The challenge with conducting, though, is that there really is no codified technique to show the above musical elements. The finer points of conducting—the concepts that I was weakest with coming into this degree—cannot be studied or distilled or written down in a textbook, and cannot be learned in the same manner that I have worked my whole life. They cannot be rushed, and not even practiced without an orchestra. Sure, you can stand in front of a mirror for hours on end as I was a few weeks ago, and critique your every movement, right down to how your blinking might affect the sound. But there is no substitute for standing in front of an orchestra made up of dynamic and versatile musicians who have their own feelings, thoughts, and ideas, and finding a way to bring everyone on board with your own artistic vision. This is what makes training as a conductor so difficult — you have to figure out how to improve, how to demonstrate your vision, without wasting precious podium time.

On this same program was another favourite work of mine, Stravinsky’s Firebird Suite. From the start of this cycle, I felt more comfortable with Firebird, despite its being a much more complicated and complex piece of music. I felt that I could rely on my beats and all of the technique I had accumulated, and that I could translate what I wanted much more efficiently by simply being accurate in my patterns. Two weeks ago, Dr. Girard was guest conducting in Hawaii (as one does), and I was left alone with the orchestra. “SWEET!” I thought to myself. “I get a whole 90 minutes on Firebird. I’m going to be so intense and I’m going to use so much space in the finale I’ll look like a soaring eagle and it’ll be great!” 

The rehearsal came and went, and it was a deeply depressing to realize, upon reviewing the video afterwards, that it was probably my worst conducting of the term. I was out of position, my baton unfocused and my lower body all over the podium. I looked like a flailing seal. All of the expression and technical prowess I had wanted to show had been diluted by my lack of trust in myself and my musicianship, hindered by my inability and fear to go beyond technique alone.

Through the entire term, I’d been fighting with myself to get my baton under control and to push as hard as I could to get better as quickly as I could. But through all of that work, I had never stopped to consider the bigger questions. How does this make me feel? What am I trying to say through my movements here? Most importantly, am I actually showing music, or am I just showing patterns?

In the week after that rehearsal, I learned more about myself as a conductor, as a musician, and honestly as a person, than I did in the first three months of my degree. I learned how to learn. I learned that I need to relax, look at the big picture, not get too caught up with the details, and not freak out when things don’t go exactly as planned. To still do all the hard work, but to also go with the flow in the moment. The Satie performance ended up going quite well, and the requisite accoutrements that accompanied the whole experience did make the evening special, I have to admit. The long black tails, my black bow tie replaced with a white one, and the orchestra that I’ve spent four years playing with standing upon my entrance did leave a lasting impression that is hard to forget, as with any debut with a high-level orchestra.

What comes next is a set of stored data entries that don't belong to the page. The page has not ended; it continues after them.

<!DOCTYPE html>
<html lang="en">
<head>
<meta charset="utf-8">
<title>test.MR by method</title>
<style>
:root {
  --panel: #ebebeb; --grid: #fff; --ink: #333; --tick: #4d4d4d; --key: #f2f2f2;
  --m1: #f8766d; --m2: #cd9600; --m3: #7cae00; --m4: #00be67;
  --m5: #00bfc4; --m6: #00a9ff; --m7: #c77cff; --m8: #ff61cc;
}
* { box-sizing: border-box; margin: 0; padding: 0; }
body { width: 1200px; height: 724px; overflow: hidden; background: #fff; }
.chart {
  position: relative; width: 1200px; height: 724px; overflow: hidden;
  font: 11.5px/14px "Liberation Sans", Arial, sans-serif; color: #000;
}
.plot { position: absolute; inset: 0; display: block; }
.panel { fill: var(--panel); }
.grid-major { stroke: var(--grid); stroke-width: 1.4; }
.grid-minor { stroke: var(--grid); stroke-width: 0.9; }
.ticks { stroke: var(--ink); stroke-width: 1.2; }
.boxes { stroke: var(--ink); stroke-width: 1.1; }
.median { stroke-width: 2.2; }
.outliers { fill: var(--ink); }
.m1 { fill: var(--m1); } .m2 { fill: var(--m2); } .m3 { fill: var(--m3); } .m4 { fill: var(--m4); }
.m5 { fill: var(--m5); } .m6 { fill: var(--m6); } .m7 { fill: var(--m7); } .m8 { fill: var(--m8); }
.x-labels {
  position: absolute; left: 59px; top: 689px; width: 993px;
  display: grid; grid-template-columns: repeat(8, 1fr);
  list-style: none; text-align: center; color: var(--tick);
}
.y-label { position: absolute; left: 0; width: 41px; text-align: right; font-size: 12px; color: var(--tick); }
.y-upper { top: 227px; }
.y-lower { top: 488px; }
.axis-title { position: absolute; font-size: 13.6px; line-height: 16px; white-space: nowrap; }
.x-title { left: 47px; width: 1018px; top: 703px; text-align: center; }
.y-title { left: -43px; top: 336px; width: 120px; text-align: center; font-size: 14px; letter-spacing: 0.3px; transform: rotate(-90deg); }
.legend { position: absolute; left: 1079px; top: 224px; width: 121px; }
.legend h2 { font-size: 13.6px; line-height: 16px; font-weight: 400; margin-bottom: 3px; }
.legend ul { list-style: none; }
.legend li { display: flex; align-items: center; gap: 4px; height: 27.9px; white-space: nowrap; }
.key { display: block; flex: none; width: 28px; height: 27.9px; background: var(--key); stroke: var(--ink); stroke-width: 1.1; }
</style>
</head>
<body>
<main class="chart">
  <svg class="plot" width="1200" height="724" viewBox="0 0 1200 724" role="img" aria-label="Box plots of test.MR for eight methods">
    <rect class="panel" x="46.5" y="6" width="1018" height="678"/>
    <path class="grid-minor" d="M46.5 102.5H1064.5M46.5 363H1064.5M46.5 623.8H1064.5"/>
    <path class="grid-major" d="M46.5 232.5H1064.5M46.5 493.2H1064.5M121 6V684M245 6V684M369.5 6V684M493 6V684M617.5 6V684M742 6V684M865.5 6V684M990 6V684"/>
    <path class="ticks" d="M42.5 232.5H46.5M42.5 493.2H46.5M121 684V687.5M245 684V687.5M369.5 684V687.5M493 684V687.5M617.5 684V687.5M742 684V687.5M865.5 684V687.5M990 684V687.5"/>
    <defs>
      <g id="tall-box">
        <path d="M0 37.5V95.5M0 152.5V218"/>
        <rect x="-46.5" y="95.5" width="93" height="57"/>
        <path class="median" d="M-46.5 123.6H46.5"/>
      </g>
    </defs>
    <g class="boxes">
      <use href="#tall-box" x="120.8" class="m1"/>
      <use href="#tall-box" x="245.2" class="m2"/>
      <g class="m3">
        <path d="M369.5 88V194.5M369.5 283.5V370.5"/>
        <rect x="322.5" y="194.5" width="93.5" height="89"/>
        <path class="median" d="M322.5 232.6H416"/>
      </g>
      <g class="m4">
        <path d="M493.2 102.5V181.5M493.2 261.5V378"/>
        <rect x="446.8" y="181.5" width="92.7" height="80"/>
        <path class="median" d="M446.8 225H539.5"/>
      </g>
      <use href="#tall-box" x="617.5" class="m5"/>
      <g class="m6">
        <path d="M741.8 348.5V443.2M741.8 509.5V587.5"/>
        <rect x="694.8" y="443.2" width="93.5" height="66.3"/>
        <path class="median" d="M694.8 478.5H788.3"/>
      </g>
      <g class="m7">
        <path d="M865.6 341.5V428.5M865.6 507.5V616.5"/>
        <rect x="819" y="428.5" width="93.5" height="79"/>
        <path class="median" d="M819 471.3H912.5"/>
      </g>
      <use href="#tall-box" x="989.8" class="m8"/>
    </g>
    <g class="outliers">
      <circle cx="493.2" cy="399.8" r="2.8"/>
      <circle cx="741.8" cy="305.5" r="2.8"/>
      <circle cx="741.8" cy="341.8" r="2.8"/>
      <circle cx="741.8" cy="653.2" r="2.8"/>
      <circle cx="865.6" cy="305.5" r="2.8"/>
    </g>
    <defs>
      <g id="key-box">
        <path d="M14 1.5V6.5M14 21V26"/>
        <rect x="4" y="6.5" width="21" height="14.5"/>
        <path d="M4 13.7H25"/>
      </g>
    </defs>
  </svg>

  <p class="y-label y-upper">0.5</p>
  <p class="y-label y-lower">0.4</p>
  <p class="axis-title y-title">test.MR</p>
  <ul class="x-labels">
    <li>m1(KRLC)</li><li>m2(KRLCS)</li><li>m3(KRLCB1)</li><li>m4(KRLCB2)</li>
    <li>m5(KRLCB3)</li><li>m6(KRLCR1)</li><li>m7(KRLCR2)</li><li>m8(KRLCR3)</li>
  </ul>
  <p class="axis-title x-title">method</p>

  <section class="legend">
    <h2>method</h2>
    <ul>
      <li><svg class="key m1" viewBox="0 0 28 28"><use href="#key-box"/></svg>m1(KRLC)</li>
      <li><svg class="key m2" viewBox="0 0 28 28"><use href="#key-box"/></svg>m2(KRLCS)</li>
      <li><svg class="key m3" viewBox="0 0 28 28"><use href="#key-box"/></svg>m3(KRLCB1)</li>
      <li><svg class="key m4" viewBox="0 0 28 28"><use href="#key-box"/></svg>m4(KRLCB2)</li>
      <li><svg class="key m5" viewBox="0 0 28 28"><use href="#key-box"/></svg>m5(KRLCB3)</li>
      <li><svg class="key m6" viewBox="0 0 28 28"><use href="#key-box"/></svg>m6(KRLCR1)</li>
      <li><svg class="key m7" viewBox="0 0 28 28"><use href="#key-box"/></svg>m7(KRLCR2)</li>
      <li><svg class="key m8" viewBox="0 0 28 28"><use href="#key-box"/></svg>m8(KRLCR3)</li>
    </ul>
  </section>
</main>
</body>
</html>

However, the concert isn’t the main thing that will stick with me from this semester. It’s how this piece taught me to trust myself, and trust in the music. What a crazy idea then, to consider applying this to my life and career. Work hard, but do not lose sight of the bigger picture. Worry about the details, but don’t forget what the details make when put together. Relax, have fun, and let your preparation and passion carry you through to success.